▶ _WORK INSTRUCTIONS_
Tell how many lines of the data below have the string "patches" in them. Say nothing more.

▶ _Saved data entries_
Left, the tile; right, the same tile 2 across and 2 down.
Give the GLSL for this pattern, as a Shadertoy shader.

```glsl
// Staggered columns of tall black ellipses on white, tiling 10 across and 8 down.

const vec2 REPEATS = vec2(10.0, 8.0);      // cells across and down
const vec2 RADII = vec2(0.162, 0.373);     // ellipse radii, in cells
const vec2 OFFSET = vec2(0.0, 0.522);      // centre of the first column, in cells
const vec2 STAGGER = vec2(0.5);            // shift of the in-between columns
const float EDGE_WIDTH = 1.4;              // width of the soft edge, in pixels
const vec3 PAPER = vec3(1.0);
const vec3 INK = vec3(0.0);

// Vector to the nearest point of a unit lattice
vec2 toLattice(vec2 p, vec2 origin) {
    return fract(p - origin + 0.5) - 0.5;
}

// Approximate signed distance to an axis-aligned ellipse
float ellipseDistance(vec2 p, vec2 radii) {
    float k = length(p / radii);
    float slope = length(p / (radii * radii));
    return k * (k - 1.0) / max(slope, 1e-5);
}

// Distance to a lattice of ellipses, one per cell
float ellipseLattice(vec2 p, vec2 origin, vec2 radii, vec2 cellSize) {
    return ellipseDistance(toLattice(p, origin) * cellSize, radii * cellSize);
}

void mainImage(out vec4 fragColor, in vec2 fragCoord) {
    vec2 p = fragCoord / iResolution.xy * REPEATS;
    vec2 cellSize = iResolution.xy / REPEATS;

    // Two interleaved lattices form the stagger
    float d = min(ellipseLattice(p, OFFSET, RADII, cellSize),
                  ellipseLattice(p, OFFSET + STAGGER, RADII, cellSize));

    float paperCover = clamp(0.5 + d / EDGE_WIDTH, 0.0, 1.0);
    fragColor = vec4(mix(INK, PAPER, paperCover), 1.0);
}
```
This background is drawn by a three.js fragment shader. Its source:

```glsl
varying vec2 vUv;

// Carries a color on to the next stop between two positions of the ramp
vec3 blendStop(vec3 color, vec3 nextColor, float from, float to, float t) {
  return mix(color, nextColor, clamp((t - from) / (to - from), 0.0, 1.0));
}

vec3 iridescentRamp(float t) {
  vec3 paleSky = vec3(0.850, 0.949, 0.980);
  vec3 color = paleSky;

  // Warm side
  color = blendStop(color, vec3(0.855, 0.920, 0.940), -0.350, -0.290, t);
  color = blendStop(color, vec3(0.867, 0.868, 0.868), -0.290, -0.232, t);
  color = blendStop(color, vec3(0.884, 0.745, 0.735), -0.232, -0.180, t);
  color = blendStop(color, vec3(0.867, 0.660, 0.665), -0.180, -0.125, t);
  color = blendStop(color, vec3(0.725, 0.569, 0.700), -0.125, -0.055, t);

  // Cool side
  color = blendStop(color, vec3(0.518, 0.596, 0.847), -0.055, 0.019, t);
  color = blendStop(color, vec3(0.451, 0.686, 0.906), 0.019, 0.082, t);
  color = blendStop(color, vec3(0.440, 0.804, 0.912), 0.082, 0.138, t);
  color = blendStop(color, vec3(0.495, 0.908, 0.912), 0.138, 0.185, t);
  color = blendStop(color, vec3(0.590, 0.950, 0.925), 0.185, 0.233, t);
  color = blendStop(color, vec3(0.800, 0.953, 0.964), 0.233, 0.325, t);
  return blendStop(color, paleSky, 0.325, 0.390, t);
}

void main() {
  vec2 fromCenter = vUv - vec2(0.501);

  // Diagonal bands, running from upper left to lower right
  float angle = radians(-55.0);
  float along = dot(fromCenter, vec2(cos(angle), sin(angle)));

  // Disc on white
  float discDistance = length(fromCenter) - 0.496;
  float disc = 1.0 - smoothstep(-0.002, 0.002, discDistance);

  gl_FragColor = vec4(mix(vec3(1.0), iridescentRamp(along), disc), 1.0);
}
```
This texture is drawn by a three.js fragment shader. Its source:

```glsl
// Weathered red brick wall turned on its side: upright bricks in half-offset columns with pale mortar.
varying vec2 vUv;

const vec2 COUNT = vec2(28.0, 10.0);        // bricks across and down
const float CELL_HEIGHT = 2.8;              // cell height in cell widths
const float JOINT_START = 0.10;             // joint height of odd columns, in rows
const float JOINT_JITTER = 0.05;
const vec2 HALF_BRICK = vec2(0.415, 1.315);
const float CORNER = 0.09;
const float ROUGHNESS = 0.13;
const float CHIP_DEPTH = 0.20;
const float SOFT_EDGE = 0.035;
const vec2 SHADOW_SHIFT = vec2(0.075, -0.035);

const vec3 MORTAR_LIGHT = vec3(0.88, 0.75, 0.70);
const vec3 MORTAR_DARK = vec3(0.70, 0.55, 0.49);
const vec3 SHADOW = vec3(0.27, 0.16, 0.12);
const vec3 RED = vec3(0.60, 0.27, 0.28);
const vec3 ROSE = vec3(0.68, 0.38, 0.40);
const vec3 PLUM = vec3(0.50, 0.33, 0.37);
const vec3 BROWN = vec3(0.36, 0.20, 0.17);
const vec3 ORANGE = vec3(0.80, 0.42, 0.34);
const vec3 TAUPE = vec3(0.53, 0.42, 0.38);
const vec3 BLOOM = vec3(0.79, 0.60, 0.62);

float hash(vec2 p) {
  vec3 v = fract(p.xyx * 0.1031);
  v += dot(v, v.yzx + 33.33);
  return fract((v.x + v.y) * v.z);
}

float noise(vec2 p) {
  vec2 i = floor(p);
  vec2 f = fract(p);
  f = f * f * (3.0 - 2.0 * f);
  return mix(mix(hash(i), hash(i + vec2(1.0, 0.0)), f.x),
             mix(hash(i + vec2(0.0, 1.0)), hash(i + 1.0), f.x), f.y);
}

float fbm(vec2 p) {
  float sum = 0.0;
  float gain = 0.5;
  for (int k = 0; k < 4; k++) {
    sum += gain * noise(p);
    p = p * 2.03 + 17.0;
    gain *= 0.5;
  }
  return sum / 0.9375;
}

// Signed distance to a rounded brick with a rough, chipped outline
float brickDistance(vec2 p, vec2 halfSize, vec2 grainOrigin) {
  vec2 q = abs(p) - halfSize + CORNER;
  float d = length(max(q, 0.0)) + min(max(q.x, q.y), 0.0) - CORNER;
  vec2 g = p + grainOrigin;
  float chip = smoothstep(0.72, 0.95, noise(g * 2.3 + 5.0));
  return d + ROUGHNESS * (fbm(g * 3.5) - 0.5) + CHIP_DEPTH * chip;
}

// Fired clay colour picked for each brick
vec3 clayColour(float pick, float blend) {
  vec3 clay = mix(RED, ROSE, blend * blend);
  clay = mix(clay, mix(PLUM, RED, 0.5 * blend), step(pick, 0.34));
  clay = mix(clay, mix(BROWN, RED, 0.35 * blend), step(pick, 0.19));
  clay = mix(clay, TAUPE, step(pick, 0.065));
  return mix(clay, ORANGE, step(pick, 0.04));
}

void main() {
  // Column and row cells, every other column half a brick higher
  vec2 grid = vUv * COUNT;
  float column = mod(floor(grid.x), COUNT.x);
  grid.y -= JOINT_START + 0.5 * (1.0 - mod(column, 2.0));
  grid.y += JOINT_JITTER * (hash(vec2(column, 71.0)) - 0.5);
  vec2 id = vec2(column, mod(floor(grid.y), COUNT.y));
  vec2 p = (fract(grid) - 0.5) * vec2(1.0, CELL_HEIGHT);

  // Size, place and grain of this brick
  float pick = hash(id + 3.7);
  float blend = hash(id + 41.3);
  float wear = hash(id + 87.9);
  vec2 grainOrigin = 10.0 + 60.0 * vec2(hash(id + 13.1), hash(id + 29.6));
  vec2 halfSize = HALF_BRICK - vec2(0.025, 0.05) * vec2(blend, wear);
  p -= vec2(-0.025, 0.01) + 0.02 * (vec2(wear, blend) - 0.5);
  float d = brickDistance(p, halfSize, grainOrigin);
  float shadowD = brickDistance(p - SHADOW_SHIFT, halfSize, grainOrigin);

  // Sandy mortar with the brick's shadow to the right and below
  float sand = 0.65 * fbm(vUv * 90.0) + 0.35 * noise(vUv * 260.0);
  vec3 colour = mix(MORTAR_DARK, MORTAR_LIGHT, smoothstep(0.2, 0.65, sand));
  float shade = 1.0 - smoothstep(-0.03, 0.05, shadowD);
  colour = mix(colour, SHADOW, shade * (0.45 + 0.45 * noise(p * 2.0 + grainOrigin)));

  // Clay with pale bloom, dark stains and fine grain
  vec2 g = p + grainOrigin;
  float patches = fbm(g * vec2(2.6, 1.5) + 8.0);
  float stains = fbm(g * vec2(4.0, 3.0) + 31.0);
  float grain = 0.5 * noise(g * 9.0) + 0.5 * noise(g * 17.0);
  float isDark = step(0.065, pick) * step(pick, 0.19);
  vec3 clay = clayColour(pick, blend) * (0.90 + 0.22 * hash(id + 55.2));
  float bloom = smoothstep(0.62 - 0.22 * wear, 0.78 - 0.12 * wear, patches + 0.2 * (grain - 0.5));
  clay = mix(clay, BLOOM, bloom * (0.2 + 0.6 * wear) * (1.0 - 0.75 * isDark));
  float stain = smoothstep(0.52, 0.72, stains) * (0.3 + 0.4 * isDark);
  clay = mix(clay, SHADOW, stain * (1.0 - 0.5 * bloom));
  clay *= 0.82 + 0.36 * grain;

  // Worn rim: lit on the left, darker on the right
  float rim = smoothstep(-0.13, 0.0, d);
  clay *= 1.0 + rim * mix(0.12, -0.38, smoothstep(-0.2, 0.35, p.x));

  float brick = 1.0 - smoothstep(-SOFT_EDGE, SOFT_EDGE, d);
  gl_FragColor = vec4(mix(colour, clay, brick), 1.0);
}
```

▶ _SOLUTION FOR THIS PROBLEM_
2